(Source records)
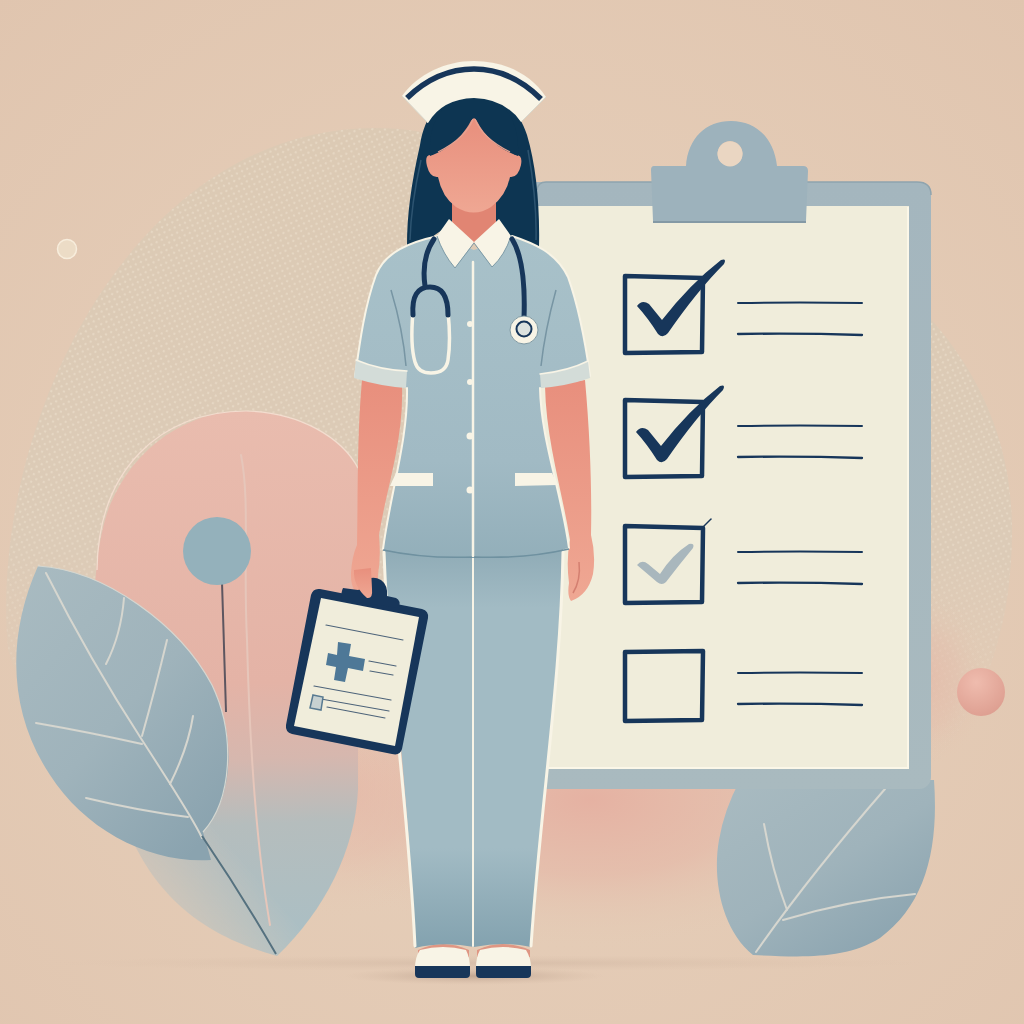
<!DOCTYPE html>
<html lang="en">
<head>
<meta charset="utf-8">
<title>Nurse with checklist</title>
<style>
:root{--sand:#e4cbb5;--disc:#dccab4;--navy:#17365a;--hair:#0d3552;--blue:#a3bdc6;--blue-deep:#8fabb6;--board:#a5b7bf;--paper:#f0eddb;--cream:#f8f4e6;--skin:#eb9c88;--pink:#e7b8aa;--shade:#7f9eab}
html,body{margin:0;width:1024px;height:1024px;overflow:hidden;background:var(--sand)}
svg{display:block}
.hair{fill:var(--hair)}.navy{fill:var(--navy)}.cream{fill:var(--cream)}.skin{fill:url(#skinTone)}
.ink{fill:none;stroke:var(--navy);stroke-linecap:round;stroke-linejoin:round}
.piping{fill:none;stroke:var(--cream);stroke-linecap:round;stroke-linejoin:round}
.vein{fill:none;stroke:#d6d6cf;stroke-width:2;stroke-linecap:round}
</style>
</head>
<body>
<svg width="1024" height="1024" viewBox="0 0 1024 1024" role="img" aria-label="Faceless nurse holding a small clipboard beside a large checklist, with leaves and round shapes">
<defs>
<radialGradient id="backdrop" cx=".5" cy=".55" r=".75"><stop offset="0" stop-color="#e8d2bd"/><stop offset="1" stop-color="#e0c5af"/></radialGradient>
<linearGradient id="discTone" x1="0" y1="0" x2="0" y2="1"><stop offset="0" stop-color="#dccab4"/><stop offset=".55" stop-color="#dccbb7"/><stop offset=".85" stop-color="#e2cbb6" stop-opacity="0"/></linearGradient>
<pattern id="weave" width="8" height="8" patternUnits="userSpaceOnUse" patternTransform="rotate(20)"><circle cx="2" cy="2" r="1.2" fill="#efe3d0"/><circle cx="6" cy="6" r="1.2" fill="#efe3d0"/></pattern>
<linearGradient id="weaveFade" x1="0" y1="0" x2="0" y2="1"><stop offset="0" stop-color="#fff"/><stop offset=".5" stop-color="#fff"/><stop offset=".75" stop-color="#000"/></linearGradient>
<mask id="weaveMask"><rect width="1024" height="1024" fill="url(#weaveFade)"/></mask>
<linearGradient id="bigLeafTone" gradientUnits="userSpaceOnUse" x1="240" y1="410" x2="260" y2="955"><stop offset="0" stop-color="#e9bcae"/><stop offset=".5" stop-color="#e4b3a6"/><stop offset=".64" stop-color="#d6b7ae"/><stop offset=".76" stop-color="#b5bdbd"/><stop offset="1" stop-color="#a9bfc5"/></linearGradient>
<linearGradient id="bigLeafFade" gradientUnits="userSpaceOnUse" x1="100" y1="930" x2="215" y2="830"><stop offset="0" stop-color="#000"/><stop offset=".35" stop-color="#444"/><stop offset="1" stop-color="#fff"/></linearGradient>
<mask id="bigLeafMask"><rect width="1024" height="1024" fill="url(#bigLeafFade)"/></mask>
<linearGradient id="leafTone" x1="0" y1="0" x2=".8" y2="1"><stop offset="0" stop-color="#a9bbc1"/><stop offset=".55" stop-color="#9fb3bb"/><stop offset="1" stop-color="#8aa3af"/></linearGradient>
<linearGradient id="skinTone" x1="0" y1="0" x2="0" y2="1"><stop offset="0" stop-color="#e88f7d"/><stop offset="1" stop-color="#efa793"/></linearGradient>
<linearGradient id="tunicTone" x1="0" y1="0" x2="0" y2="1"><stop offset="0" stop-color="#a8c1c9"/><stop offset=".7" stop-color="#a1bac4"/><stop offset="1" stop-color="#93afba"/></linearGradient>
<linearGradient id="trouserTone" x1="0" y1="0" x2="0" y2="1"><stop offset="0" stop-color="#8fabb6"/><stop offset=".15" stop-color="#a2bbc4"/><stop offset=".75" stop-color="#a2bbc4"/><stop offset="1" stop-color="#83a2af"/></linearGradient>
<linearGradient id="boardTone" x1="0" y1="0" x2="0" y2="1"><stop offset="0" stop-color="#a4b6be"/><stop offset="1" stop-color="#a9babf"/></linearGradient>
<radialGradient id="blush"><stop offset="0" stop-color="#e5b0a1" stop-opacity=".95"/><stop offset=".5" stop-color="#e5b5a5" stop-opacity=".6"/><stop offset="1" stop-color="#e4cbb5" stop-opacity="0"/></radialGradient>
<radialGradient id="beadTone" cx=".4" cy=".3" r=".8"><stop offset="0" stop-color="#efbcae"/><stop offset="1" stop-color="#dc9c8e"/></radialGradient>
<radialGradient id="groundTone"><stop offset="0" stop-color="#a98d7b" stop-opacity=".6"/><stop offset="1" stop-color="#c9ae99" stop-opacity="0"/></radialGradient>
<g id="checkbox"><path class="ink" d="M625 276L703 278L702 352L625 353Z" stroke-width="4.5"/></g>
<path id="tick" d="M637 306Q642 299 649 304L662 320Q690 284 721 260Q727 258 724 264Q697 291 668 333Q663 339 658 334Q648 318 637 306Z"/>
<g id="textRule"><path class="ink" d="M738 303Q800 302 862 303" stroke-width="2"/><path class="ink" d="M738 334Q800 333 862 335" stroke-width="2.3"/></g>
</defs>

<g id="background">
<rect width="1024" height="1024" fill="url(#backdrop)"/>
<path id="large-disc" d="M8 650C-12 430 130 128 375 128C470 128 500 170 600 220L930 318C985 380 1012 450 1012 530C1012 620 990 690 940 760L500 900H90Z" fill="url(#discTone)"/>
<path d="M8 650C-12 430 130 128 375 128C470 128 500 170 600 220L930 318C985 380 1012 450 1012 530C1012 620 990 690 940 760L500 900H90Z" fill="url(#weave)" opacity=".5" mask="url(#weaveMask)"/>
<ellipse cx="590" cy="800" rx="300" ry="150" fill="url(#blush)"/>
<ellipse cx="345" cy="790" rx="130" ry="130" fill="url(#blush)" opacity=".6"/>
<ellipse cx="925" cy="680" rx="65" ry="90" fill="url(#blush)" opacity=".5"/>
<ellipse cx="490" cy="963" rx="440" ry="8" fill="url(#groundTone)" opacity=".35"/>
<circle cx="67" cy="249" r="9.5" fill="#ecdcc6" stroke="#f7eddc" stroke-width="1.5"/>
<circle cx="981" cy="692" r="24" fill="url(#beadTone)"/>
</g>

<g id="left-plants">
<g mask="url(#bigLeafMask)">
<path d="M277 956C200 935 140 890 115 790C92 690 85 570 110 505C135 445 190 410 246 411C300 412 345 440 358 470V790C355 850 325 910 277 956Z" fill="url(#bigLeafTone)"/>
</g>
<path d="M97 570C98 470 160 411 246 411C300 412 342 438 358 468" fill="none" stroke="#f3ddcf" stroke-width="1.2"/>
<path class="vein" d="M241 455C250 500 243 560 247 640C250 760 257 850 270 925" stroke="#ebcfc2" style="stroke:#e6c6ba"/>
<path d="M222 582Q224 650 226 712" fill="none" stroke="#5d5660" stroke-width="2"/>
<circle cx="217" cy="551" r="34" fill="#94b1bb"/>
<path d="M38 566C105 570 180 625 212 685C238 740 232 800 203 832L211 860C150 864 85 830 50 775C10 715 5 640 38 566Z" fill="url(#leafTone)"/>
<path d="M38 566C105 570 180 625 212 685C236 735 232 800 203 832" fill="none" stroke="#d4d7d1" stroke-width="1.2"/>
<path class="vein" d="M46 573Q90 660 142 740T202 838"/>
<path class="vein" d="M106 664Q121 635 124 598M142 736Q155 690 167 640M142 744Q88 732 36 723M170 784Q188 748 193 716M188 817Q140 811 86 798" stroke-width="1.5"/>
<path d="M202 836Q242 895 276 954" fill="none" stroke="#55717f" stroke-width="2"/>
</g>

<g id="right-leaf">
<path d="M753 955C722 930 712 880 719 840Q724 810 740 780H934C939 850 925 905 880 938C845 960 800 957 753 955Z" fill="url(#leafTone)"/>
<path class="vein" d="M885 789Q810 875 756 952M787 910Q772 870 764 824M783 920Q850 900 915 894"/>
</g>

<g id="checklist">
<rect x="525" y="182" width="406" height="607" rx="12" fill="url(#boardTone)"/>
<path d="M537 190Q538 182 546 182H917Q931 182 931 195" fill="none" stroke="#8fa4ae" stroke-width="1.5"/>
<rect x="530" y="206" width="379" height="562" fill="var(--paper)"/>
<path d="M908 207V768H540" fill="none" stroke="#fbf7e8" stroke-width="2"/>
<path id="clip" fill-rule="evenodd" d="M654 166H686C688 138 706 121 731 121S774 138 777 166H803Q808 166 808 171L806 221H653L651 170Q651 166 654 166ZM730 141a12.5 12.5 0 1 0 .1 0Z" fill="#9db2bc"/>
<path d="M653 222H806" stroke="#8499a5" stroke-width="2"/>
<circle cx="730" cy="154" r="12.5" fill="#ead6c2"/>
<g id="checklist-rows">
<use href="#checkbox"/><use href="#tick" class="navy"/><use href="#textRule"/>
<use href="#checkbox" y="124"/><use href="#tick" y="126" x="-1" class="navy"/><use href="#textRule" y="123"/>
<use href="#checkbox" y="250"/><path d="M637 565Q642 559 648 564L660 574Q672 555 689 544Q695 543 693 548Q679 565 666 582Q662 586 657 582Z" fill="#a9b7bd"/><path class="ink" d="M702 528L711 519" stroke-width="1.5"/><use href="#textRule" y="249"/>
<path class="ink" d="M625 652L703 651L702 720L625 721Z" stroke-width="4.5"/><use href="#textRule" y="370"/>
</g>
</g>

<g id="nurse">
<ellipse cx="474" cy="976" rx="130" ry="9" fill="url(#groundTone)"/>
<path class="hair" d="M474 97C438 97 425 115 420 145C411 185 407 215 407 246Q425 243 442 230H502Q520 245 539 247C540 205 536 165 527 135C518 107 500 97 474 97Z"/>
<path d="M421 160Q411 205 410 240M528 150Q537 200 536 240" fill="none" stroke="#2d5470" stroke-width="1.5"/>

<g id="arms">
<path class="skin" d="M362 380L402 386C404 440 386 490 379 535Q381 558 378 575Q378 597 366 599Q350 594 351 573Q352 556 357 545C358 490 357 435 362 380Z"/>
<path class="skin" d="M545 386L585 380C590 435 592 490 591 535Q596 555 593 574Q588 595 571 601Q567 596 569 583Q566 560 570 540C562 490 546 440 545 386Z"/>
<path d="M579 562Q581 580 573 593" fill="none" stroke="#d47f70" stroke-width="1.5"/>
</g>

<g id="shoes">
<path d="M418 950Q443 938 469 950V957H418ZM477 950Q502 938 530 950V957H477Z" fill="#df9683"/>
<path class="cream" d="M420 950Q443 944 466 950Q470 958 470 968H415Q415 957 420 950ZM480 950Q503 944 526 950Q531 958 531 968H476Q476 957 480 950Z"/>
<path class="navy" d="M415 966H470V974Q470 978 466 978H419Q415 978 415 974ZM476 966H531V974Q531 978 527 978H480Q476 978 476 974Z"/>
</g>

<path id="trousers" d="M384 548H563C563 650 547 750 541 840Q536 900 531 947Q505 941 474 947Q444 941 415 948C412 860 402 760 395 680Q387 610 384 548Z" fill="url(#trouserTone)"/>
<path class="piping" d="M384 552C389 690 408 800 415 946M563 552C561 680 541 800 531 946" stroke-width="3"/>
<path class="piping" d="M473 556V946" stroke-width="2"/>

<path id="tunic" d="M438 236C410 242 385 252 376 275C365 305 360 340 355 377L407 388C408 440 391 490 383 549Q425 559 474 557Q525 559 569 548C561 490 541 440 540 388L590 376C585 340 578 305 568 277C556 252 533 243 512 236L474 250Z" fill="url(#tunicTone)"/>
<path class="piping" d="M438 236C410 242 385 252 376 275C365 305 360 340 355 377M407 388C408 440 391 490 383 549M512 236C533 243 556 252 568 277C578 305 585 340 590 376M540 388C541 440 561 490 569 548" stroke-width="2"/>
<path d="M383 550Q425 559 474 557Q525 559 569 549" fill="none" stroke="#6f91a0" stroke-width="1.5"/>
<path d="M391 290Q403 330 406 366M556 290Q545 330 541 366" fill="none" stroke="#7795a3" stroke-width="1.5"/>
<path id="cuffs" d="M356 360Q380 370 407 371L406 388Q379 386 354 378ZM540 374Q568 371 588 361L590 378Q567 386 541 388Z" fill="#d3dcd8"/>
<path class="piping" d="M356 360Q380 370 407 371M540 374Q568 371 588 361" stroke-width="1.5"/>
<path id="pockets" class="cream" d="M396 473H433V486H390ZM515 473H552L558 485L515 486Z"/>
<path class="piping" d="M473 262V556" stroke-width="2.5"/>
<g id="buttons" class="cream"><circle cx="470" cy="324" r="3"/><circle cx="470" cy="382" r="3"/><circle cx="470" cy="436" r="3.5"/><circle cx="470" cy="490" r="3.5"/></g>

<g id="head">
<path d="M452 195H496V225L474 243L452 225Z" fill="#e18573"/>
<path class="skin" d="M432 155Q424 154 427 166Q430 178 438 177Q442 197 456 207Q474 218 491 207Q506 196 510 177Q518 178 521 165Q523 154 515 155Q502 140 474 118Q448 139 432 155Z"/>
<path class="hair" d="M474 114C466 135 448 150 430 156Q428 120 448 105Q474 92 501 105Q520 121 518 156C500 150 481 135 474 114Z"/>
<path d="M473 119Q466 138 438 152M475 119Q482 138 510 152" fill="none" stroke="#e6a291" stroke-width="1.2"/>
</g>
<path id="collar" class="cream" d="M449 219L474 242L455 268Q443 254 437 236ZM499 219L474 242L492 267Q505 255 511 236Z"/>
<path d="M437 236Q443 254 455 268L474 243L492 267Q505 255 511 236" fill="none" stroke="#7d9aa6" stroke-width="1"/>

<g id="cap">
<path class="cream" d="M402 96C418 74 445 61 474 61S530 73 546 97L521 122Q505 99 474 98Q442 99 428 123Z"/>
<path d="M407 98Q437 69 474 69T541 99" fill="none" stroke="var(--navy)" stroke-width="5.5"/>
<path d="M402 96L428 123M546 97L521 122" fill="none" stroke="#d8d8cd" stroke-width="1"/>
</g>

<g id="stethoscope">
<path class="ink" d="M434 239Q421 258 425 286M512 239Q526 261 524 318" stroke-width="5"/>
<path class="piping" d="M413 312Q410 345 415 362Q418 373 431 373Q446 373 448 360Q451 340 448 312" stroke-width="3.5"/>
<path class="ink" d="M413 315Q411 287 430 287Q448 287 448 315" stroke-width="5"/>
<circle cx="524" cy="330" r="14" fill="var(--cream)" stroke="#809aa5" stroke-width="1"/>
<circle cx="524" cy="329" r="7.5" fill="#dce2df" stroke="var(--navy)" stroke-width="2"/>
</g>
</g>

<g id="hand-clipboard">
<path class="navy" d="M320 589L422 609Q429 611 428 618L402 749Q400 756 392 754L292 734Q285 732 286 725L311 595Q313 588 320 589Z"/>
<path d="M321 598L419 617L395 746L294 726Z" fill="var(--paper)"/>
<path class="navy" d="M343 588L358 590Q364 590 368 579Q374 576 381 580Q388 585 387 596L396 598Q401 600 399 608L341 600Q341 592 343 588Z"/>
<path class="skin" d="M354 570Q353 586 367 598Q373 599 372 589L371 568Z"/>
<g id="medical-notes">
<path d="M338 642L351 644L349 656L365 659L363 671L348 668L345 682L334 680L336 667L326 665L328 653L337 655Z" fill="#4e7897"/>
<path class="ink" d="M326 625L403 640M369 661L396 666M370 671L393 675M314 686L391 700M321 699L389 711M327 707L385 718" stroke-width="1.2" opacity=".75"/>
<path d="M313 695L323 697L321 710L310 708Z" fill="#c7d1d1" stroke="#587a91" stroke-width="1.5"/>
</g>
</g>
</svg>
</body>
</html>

• **WORK ITEM**: Where a line of the records above holds the word "opacity", copy that line.

• **ANSWER BOX**:
<linearGradient id="discTone" x1="0" y1="0" x2="0" y2="1"><stop offset="0" stop-color="#dccab4"/><stop offset=".55" stop-color="#dccbb7"/><stop offset=".85" stop-color="#e2cbb6" stop-opacity="0"/></linearGradient>
<radialGradient id="blush"><stop offset="0" stop-color="#e5b0a1" stop-opacity=".95"/><stop offset=".5" stop-color="#e5b5a5" stop-opacity=".6"/><stop offset="1" stop-color="#e4cbb5" stop-opacity="0"/></radialGradient>
<radialGradient id="groundTone"><stop offset="0" stop-color="#a98d7b" stop-opacity=".6"/><stop offset="1" stop-color="#c9ae99" stop-opacity="0"/></radialGradient>
<path d="M8 650C-12 430 130 128 375 128C470 128 500 170 600 220L930 318C985 380 1012 450 1012 530C1012 620 990 690 940 760L500 900H90Z" fill="url(#weave)" opacity=".5" mask="url(#weaveMask)"/>
<ellipse cx="345" cy="790" rx="130" ry="130" fill="url(#blush)" opacity=".6"/>
<ellipse cx="925" cy="680" rx="65" ry="90" fill="url(#blush)" opacity=".5"/>
<ellipse cx="490" cy="963" rx="440" ry="8" fill="url(#groundTone)" opacity=".35"/>
<path class="ink" d="M326 625L403 640M369 661L396 666M370 671L393 675M314 686L391 700M321 699L389 711M327 707L385 718" stroke-width="1.2" opacity=".75"/>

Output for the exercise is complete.